In the old sample the configuration was sent by the C&C server to the malware, and contains various fields like bits field to determine what feature to enable, IP address fields, whitelist list field and password list field. These fields are still present in the new version, but separated in three keys (see Table 1). The operator uses the Cookie: and Set-Cookie: HTTP headers to send these config fields. This config is encrypted by a simple XOR loop like in the first version but it’s also encoded in order to be printable in the HTTP headers thanks to the following function:
Table 1 (key-value table) summarizes the main configuration of Moose v.2:
|PHPSESSID||main config (local/external scan, sniffer, kill process)|
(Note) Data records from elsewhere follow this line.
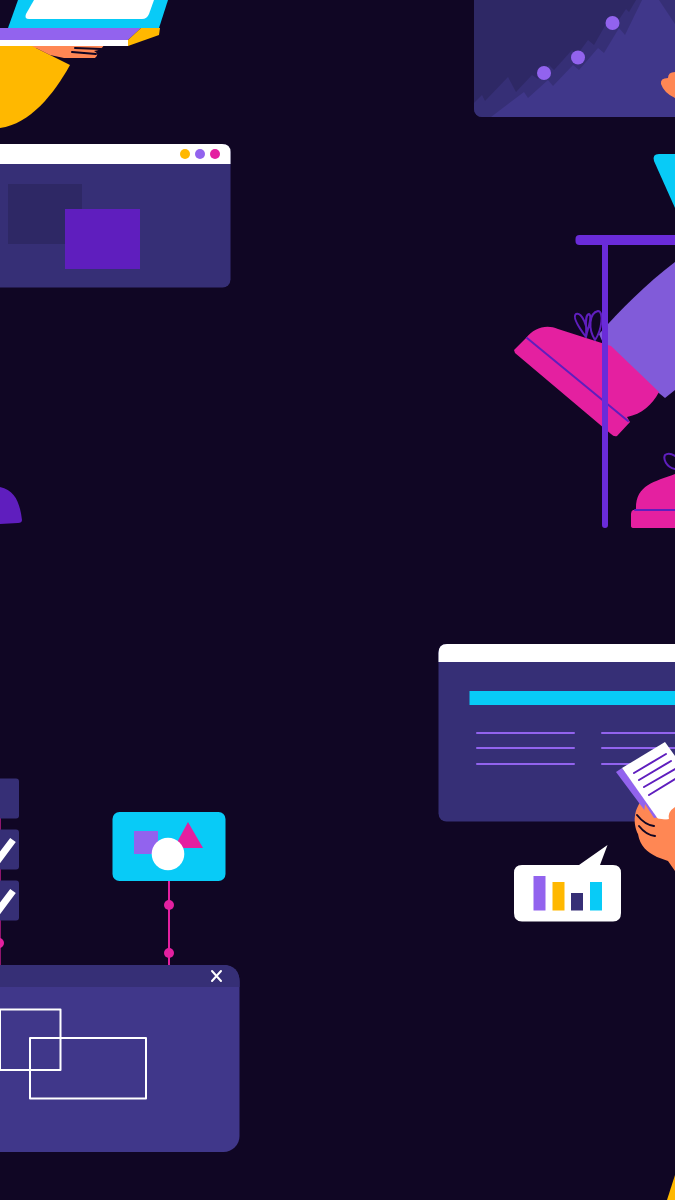
<!DOCTYPE html>
<html lang="en">
<head>
<meta charset="utf-8">
<title>Team workspace background</title>
<style>
:root {
  --night: #100624;
  --panel: #362f76;
  --panel-light: #40378a;
  --panel-dark: #2e2865;
  --violet: #5f1ebe;
  --table: #6a2bd9;
  --lilac: #9263ee;
  --trouser: #815bd9;
  --pink: #e420a0;
  --cyan: #08cbf7;
  --amber: #ffb800;
  --skin: #ff8754;
  --white: #fff;
}
html, body { margin: 0; background: var(--night); overflow: hidden; }
svg { display: block; width: 675px; height: 1200px; }
.night { fill: var(--night); }
.panel { fill: var(--panel); }
.panel-light { fill: var(--panel-light); }
.panel-dark { fill: var(--panel-dark); }
.violet { fill: var(--violet); }
.table { fill: var(--table); }
.lilac { fill: var(--lilac); }
.trouser { fill: var(--trouser); }
.pink { fill: var(--pink); }
.cyan { fill: var(--cyan); }
.amber { fill: var(--amber); }
.skin { fill: var(--skin); }
.white { fill: var(--white); }
.line { fill: none; stroke-width: 2; stroke-linecap: round; stroke-linejoin: round; }
.line-violet { stroke: var(--violet); }
.line-lilac { stroke: var(--lilac); }
.line-pink { stroke: var(--pink); }
.line-white { stroke: var(--white); }
.line-night { stroke: var(--night); }
</style>
</head>
<body>
<svg viewBox="0 0 675 1200" role="img" aria-label="Flat illustration of people working with laptops, charts and app windows">
  <defs>
    <path id="tick" d="M-12 852L-2 862L13 842" fill="none" stroke="#fff" stroke-width="7"/>
    <clipPath id="chart-frame"><rect x="474" y="-20" width="230" height="137" rx="8"/></clipPath>
  </defs>
  <rect class="night" width="675" height="1200"/>

  <g id="laptop">
    <path class="amber" d="M0 46H32L70 65C54 94 30 124 0 128Z"/>
    <path class="amber" d="M0 40H36V50H0Z"/>
    <path class="skin" d="M32 46L104 45Q102 50 94 51Q100 54 95 58L64 58L50 55Z"/>
    <path class="line line-night" stroke-width="1" d="M75 48L101 49M72 52L96 54"/>
    <polygon class="cyan" points="18,0 168,0 159,28 8,28"/>
    <path class="white" d="M34 0H154L149 14Q147 19 142 19H29Q24 19 26 14Z"/>
    <polygon class="lilac" points="0,28 141,28 128,40 0,40"/>
    <polygon class="white" points="0,40 128,40 128,46 0,46"/>
    <polygon class="amber" points="141,28 160,28 159,35 128,46 128,40"/>
  </g>

  <g id="layout-window">
    <rect class="panel" x="-20" y="144" width="250.500" height="143.500" rx="8"/>
    <path class="white" d="M0 144H222Q230.500 144 230.500 152V164H0Z"/>
    <circle class="amber" cx="185" cy="154" r="5"/>
    <circle class="lilac" cx="200" cy="154" r="5"/>
    <circle class="pink" cx="215" cy="154" r="5"/>
    <rect class="panel-dark" x="8" y="184" width="74" height="60"/>
    <rect class="violet" x="65" y="209" width="75" height="60"/>
  </g>

  <g id="growth-chart">
    <g clip-path="url(#chart-frame)">
      <rect class="panel-dark" x="474" y="0" width="201" height="117"/>
      <polygon class="panel" points="474,103 482,95 485,101 508,77 516,92 532,75 538,79 549,65 554,70 572,50 577,55 588,40 594,45 606,24 612,30 626,9 629,12 636,0 675,0 675,117 474,117"/>
      <polygon class="panel-light" points="491,117 524,92 528,98 548,80 553,86 573,65 579,70 598,48 604,53 619,28 625,35 642,0 659,0 675,24 675,117"/>
    </g>
    <circle class="lilac" cx="544" cy="73" r="7"/>
    <circle class="lilac" cx="578" cy="57.500" r="7"/>
    <circle class="lilac" cx="612.500" cy="23" r="7"/>
    <path class="skin" d="M675 72Q668 72 668 78Q660 78 661 84Q664 93 675 98Z"/>
  </g>

  <g id="seated-person">
    <path class="cyan" d="M675 154H659Q652 154 654 161L675 208Z"/>
    <path class="trouser" d="M675 262C646 284 619 311 599 334L606 350L665 398L675 390Z"/>
    <g id="raised-shoe">
      <path class="pink" d="M514 350L526 338C534 328 546 324 558 329L611 346L659 392C652 405 642 414 627 417L630 422L617 436Q614 437 611 434L515 353Z"/>
      <path class="line line-violet" d="M527 338L628 421"/>
      <path class="line line-violet" d="M586 337C580 329 572 317 576 314C582 311 589 329 586 337C587 327 584 315 589 314C593 316 587 331 586 337M595 340C588 329 589 313 598 311C604 311 602 330 595 340"/>
    </g>
    <g id="standing-shoe">
      <path class="pink" d="M675 474C654 482 635 485 636 510H633Q631 511 631 514V526Q631 528 634 528H675Z"/>
      <path class="line line-violet" d="M635 510H675M675 469C666 467 663 459 665 455Q669 452 675 456"/>
    </g>
    <rect class="table" x="575.500" y="235" width="110" height="10" rx="4"/>
    <rect class="table" x="602" y="242" width="6" height="286" rx="3"/>
  </g>

  <path id="shoe-tip" class="violet" d="M0 487C15 490 20 503 22 520Q22 523 18 523L0 524Z"/>

  <g id="article-window">
    <rect class="panel" x="438.500" y="644" width="260" height="177.500" rx="8"/>
    <path class="white" d="M675 644H447Q438.500 644 438.500 653V662H675Z"/>
    <rect class="cyan" x="469.500" y="691" width="206" height="14"/>
    <path class="line line-lilac" d="M477 733H574M477 748H574M477 764H574M602 733H675M602 748H675M602 764H675"/>
  </g>

  <g id="hand-with-notes">
    <path class="skin" d="M642 800C632 812 634 826 638 834C640 846 647 852 657 857L668 861L675 871V795Z"/>
    <polygon class="lilac" points="616,772 622,768 658,817 651,819"/>
    <path class="white" d="M622 768L665 742L675 756V815Q668 822 658 819Z"/>
    <path class="line line-violet" d="M634 773L666 754M639 780L671 761M644 787L675 769M649 795L675 779"/>
    <path class="skin" d="M675 807Q667 812 669 820L654 818L645 804L642 830L675 845Z"/>
    <path class="line line-night" d="M637 815Q645 825 654 826M639 826Q646 835 655 836"/>
  </g>

  <g id="stats-bubble">
    <path class="white" d="M522 865H579L607.500 845L600 865H613Q621 865 621 873V913Q621 921.500 613 921.500H522Q514 921.500 514 913V873Q514 865 522 865Z"/>
    <rect class="lilac" x="533.500" y="876" width="12" height="34.500"/>
    <rect class="amber" x="552.500" y="882" width="12" height="28.500"/>
    <rect class="panel" x="571" y="893" width="12" height="17.500"/>
    <rect class="cyan" x="590" y="882" width="12" height="28.500"/>
  </g>

  <g id="checklist">
    <path class="line line-pink" d="M0 818V966" opacity=".6"/>
    <rect class="panel" x="-21" y="778.500" width="40" height="40" rx="3"/>
    <rect class="panel" x="-21" y="829.500" width="40" height="40" rx="3"/>
    <rect class="panel" x="-21" y="880.500" width="40" height="40" rx="3"/>
    <use href="#tick" y="-2"/>
    <use href="#tick" y="49"/>
    <circle class="pink" cx="-1" cy="943" r="5"/>
  </g>

  <g id="shapes-card">
    <path class="line line-pink" d="M169 880V966"/>
    <circle class="pink" cx="169" cy="905" r="5"/>
    <circle class="pink" cx="169" cy="953" r="5"/>
    <rect class="cyan" x="112.500" y="812" width="113" height="69" rx="7"/>
    <rect class="lilac" x="134" y="831" width="24" height="23"/>
    <polygon class="pink" points="188,822 203,848 174,848"/>
    <circle class="white" cx="168" cy="854" r="16.300"/>
  </g>

  <g id="wireframe-window">
    <rect class="panel-light" x="-20" y="965" width="259.500" height="187" rx="16"/>
    <path class="panel" d="M0 965H223Q239.500 965 239.500 982V987H0Z"/>
    <path class="line line-white" d="M212 971L221 981M221 971L212 981"/>
    <rect class="line line-white" x="0" y="1009.500" width="60.500" height="60.500"/>
    <rect class="line line-white" x="30" y="1038" width="116" height="60.500"/>
  </g>

  <polygon id="sleeve-tip" class="amber" points="675,1175 667,1200 675,1200"/>
</svg>
</body>
</html>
The PHPSESSID key contains the encrypted value of bit fields that allow to enable or disable some features on Moose (local/external scan, sniffer, kill process). The LP key contains the password list. Linux/Moose still tries to spread itself by bruteforcing Telnet credentials. There was a big change in this list, from around 300 logins and passwords in 2015 versus around 10 in 2016. See below:
The WL key contains the whitelist list. Again the list was shorted from 50 to 10 IP addresses. These IP addresses are in the IoC section. Linux/Moose still has the ability to run a proxy service by listening on TCP port 20012. The previous variant used to listen on port 10073. The proxy feature allows IP addresses from the whitelist to interact with the malware.
Linux/Moose’s authors have clearly done a lot of work to stay under the radar with the new version by hiding its C&C server location more effectively and changing the network protocol. By doing this, Moose avoids the Indicators of Compromise (IoCs) released with ESET’s 2015 whitepaper. Shortening the whitelist and password list shows a more delicate approach with Moose. Still, some misleading traces are inside the binary like the fake domain www.challpok.cn found in cleartext in the list of strings or even filenames that can correspond to bitcoinminer or DDoS malware. Linux/Moose stays exclusively a memory-resident threat; rebooting the embedded device will end its execution.
version 0x1F (31)
version 0x20 (32)
version 0x21 (33)
version 0x22 (34)
Primary C&C servers
Moose’s IoCs are also available and updated on ESET’s malware-ioc Github repository.
Author Editor, ESET